The fortress of Cembalo is located atop Kastron mountain in the south-east coast of the Bay of Balaklava, 12 km far from the historical center of the city of Sevastopol. Nowadays, modern Balaklava is a district of the present Sevastopol offering a beautiful site of the Crimean seashore with specific climate and landscapes, as well as interesting historical monuments.
The finds of coins, fragments of ceramic pottery, cult artifacts dating to the ancient and medieval periods, all these supply an evidence that the area of modern Balaklava constantly attracted populations.
After that invasion, the Genoese conducted large-scale fortifications of their Black Sea colonies and started building of a fortress at the mouth of Balalklava bay. It became the westernmost Crimean district of the Genoese republic and home to the Cembalo consulate, which borders stretched along the seashore from the mouth of Chernaya river near the fortress of Kalamita (Inkerman) to cape Sarych on the south coast of the Crimea (near the present town of Foros).
The cliff's steeps were occupied by the lower city, which was named after St. George and housed most of the fortress' population. This lower city had also strong fortifications, which were reconstructed fundamentally in early 1460s. One may draw the conclusion that the fortress was densely populated according to the sites of building that remain on rocky benches and artificial, specially arranged terraces. Water supply system of the given fortress is of undoubted interest.
The consul's inscriptions about buildings they made still keep the dates when the fortification structures of Cembalo were erected. The earliest inscription dates to 1357. The building of the fortress was completed in 1467.
The population of the fortress included the Genoese, who governed and controlled trade, and local people, such as Greeks and Armenians, Jews and Tatars, who engaged in fishing, wine-making, and various crafts.
In 1472, the fate willed a famous Russian traveler Afanasiy Nikitin to find himself in Balaklava. In his journal, he supplied Tatar (Turkish) variant of the fortress' name, Balikaya (Turkic for "fish cliff"). In the middle of 1475, Cembalo and the other Genoese colonies in the Crimea were conquered by the army of Ottoman Empire. From that time onwards, the name of Balikaya (or Balaklava, as the Europeans pronounce it) became the official designation of the town.
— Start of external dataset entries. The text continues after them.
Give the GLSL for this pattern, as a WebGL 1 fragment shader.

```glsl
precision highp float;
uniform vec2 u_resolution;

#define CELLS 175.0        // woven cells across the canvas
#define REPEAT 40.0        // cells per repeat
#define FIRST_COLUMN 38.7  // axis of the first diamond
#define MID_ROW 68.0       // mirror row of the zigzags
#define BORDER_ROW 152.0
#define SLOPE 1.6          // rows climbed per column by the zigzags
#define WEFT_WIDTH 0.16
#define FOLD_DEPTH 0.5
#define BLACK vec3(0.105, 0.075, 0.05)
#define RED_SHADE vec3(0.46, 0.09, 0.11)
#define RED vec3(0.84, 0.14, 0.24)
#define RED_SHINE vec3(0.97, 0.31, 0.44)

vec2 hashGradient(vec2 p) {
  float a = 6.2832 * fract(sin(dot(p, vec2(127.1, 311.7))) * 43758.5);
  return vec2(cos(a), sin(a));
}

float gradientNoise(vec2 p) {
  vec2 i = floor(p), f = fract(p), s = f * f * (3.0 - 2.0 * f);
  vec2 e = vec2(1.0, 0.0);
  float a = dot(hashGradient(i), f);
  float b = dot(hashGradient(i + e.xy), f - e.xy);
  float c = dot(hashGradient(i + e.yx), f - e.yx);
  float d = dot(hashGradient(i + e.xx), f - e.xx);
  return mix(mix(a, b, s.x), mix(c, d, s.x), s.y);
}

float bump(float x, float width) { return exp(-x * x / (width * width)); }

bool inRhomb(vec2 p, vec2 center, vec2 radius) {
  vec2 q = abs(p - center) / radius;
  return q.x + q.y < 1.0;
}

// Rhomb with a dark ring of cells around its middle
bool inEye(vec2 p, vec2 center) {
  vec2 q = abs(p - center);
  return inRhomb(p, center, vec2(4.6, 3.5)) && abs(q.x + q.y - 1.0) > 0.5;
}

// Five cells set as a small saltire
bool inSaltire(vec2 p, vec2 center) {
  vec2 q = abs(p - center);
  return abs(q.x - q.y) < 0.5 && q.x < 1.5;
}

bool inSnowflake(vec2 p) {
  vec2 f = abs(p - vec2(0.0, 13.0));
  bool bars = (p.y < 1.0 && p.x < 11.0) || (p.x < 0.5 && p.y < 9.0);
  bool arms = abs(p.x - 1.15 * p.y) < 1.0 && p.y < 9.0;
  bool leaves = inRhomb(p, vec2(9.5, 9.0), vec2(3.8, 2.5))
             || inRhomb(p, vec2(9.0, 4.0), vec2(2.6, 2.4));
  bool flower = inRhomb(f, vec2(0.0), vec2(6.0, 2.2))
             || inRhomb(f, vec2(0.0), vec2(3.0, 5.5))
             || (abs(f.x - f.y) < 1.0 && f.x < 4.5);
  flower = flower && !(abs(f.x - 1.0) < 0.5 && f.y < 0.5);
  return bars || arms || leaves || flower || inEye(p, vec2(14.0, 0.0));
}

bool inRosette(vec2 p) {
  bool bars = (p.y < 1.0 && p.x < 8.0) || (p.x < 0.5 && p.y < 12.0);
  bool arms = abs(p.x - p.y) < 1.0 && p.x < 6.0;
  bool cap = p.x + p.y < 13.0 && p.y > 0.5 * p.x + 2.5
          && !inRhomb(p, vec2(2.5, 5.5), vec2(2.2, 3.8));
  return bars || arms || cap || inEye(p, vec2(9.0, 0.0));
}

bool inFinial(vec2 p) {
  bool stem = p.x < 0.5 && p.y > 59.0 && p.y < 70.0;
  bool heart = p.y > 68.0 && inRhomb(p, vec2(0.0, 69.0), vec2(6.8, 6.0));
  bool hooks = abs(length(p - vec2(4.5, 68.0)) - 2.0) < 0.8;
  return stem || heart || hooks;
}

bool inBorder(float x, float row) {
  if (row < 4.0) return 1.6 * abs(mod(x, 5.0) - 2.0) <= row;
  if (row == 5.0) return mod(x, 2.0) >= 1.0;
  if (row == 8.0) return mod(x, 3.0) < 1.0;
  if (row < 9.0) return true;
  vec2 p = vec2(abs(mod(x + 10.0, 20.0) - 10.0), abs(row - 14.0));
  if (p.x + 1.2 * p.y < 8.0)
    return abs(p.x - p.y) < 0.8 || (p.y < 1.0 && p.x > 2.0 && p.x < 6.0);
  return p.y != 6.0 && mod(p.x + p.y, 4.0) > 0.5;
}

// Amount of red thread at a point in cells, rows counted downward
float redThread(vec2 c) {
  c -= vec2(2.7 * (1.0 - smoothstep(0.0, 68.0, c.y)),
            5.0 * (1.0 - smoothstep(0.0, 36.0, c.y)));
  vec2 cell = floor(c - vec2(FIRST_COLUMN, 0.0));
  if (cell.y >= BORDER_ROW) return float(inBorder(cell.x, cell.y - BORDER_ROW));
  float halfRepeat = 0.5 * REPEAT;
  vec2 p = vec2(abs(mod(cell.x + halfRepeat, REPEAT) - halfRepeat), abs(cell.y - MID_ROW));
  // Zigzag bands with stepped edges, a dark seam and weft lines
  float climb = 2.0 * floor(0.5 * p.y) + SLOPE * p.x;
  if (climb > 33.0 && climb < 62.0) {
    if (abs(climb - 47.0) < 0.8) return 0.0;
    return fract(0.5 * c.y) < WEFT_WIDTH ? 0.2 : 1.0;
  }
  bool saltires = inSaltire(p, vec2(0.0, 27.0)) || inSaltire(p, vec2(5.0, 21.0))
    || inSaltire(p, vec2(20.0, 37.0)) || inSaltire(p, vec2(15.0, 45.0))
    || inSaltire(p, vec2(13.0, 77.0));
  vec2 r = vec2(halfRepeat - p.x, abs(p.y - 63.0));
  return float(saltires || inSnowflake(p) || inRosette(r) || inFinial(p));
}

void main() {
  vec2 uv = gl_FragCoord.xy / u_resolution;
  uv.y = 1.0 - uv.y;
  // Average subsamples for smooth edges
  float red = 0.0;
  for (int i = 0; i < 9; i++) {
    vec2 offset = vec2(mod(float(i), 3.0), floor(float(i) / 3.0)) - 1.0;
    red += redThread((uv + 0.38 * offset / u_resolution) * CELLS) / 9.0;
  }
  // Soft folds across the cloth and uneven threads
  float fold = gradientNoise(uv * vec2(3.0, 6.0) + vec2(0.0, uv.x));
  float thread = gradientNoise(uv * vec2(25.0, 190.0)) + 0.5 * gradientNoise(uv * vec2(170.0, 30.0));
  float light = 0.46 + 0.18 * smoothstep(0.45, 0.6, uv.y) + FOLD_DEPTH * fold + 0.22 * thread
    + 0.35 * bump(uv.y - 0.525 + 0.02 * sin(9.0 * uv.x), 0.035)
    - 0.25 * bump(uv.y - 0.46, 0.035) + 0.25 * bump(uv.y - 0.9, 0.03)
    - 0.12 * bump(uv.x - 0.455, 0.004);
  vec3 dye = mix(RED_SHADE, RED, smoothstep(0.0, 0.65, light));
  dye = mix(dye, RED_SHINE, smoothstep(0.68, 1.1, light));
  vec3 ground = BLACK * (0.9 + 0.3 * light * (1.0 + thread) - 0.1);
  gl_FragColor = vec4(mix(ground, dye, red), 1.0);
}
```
Nowadays, the Genoese fortress of Cembalo forms a branch of the "About Chersonesos". Side by side with the others Genoese colonies in the Crimea, such as Kafa (present-day Feodosiya) or Soldaia (modern Sudak), it is an object of great interest of the historians, archaeologists, and tourists.
© T. Yashaeva